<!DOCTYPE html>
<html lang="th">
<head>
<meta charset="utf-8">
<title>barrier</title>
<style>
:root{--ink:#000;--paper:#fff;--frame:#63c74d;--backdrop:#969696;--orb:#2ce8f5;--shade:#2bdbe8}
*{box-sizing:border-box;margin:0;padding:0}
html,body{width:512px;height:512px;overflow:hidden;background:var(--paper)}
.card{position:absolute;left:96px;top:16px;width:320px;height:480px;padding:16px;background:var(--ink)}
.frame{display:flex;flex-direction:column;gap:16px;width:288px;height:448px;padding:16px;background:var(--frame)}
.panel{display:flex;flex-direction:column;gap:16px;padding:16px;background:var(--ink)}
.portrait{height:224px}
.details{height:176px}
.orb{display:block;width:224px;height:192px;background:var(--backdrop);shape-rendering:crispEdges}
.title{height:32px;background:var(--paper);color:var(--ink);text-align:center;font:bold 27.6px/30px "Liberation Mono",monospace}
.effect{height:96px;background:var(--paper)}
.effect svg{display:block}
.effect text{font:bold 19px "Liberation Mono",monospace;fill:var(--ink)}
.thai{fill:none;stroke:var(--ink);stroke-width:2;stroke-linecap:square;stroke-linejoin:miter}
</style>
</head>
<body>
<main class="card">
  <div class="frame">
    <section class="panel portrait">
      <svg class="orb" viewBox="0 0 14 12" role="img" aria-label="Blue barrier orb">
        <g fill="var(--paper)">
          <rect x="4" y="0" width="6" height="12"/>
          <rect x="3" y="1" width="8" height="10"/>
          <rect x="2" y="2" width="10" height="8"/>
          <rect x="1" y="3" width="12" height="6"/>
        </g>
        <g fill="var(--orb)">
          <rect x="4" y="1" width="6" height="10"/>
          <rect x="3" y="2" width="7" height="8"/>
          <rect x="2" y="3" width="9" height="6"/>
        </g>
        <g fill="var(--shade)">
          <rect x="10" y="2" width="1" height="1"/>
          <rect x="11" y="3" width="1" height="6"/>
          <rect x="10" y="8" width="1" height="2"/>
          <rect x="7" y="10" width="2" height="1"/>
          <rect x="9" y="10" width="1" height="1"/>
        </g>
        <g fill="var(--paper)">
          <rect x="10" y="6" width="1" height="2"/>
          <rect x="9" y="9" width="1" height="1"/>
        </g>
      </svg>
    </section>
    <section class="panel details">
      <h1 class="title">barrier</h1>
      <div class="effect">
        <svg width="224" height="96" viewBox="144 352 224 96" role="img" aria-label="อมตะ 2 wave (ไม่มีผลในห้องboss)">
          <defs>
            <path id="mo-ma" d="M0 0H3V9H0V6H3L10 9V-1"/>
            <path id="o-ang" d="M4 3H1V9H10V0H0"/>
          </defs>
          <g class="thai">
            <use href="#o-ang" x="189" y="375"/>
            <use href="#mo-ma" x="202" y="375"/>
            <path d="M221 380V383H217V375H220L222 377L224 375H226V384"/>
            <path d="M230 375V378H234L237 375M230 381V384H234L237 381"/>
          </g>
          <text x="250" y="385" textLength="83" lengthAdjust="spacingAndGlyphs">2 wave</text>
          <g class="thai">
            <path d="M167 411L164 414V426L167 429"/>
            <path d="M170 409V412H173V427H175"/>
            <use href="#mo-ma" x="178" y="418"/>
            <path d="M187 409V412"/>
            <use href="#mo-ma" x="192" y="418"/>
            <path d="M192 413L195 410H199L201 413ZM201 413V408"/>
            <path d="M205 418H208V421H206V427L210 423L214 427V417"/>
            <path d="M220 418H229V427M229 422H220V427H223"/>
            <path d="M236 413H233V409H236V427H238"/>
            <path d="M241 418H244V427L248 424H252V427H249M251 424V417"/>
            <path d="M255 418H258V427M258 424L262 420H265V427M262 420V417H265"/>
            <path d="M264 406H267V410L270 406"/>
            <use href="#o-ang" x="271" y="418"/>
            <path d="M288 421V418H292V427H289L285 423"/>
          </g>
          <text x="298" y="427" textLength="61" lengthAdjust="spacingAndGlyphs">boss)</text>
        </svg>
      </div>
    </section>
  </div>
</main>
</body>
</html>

....

Only an exact copy of the data above will do.

Response below:
<!DOCTYPE html>
<html lang="th">
<head>
<meta charset="utf-8">
<title>barrier</title>
<style>
:root{--ink:#000;--paper:#fff;--frame:#63c74d;--backdrop:#969696;--orb:#2ce8f5;--shade:#2bdbe8}
*{box-sizing:border-box;margin:0;padding:0}
html,body{width:512px;height:512px;overflow:hidden;background:var(--paper)}
.card{position:absolute;left:96px;top:16px;width:320px;height:480px;padding:16px;background:var(--ink)}
.frame{display:flex;flex-direction:column;gap:16px;width:288px;height:448px;padding:16px;background:var(--frame)}
.panel{display:flex;flex-direction:column;gap:16px;padding:16px;background:var(--ink)}
.portrait{height:224px}
.details{height:176px}
.orb{display:block;width:224px;height:192px;background:var(--backdrop);shape-rendering:crispEdges}
.title{height:32px;background:var(--paper);color:var(--ink);text-align:center;font:bold 27.6px/30px "Liberation Mono",monospace}
.effect{height:96px;background:var(--paper)}
.effect svg{display:block}
.effect text{font:bold 19px "Liberation Mono",monospace;fill:var(--ink)}
.thai{fill:none;stroke:var(--ink);stroke-width:2;stroke-linecap:square;stroke-linejoin:miter}
</style>
</head>
<body>
<main class="card">
  <div class="frame">
    <section class="panel portrait">
      <svg class="orb" viewBox="0 0 14 12" role="img" aria-label="Blue barrier orb">
        <g fill="var(--paper)">
          <rect x="4" y="0" width="6" height="12"/>
          <rect x="3" y="1" width="8" height="10"/>
          <rect x="2" y="2" width="10" height="8"/>
          <rect x="1" y="3" width="12" height="6"/>
        </g>
        <g fill="var(--orb)">
          <rect x="4" y="1" width="6" height="10"/>
          <rect x="3" y="2" width="7" height="8"/>
          <rect x="2" y="3" width="9" height="6"/>
        </g>
        <g fill="var(--shade)">
          <rect x="10" y="2" width="1" height="1"/>
          <rect x="11" y="3" width="1" height="6"/>
          <rect x="10" y="8" width="1" height="2"/>
          <rect x="7" y="10" width="2" height="1"/>
          <rect x="9" y="10" width="1" height="1"/>
        </g>
        <g fill="var(--paper)">
          <rect x="10" y="6" width="1" height="2"/>
          <rect x="9" y="9" width="1" height="1"/>
        </g>
      </svg>
    </section>
    <section class="panel details">
      <h1 class="title">barrier</h1>
      <div class="effect">
        <svg width="224" height="96" viewBox="144 352 224 96" role="img" aria-label="อมตะ 2 wave (ไม่มีผลในห้องboss)">
          <defs>
            <path id="mo-ma" d="M0 0H3V9H0V6H3L10 9V-1"/>
            <path id="o-ang" d="M4 3H1V9H10V0H0"/>
          </defs>
          <g class="thai">
            <use href="#o-ang" x="189" y="375"/>
            <use href="#mo-ma" x="202" y="375"/>
            <path d="M221 380V383H217V375H220L222 377L224 375H226V384"/>
            <path d="M230 375V378H234L237 375M230 381V384H234L237 381"/>
          </g>
          <text x="250" y="385" textLength="83" lengthAdjust="spacingAndGlyphs">2 wave</text>
          <g class="thai">
            <path d="M167 411L164 414V426L167 429"/>
            <path d="M170 409V412H173V427H175"/>
            <use href="#mo-ma" x="178" y="418"/>
            <path d="M187 409V412"/>
            <use href="#mo-ma" x="192" y="418"/>
            <path d="M192 413L195 410H199L201 413ZM201 413V408"/>
            <path d="M205 418H208V421H206V427L210 423L214 427V417"/>
            <path d="M220 418H229V427M229 422H220V427H223"/>
            <path d="M236 413H233V409H236V427H238"/>
            <path d="M241 418H244V427L248 424H252V427H249M251 424V417"/>
            <path d="M255 418H258V427M258 424L262 420H265V427M262 420V417H265"/>
            <path d="M264 406H267V410L270 406"/>
            <use href="#o-ang" x="271" y="418"/>
            <path d="M288 421V418H292V427H289L285 423"/>
          </g>
          <text x="298" y="427" textLength="61" lengthAdjust="spacingAndGlyphs">boss)</text>
        </svg>
      </div>
    </section>
  </div>
</main>
</body>
</html>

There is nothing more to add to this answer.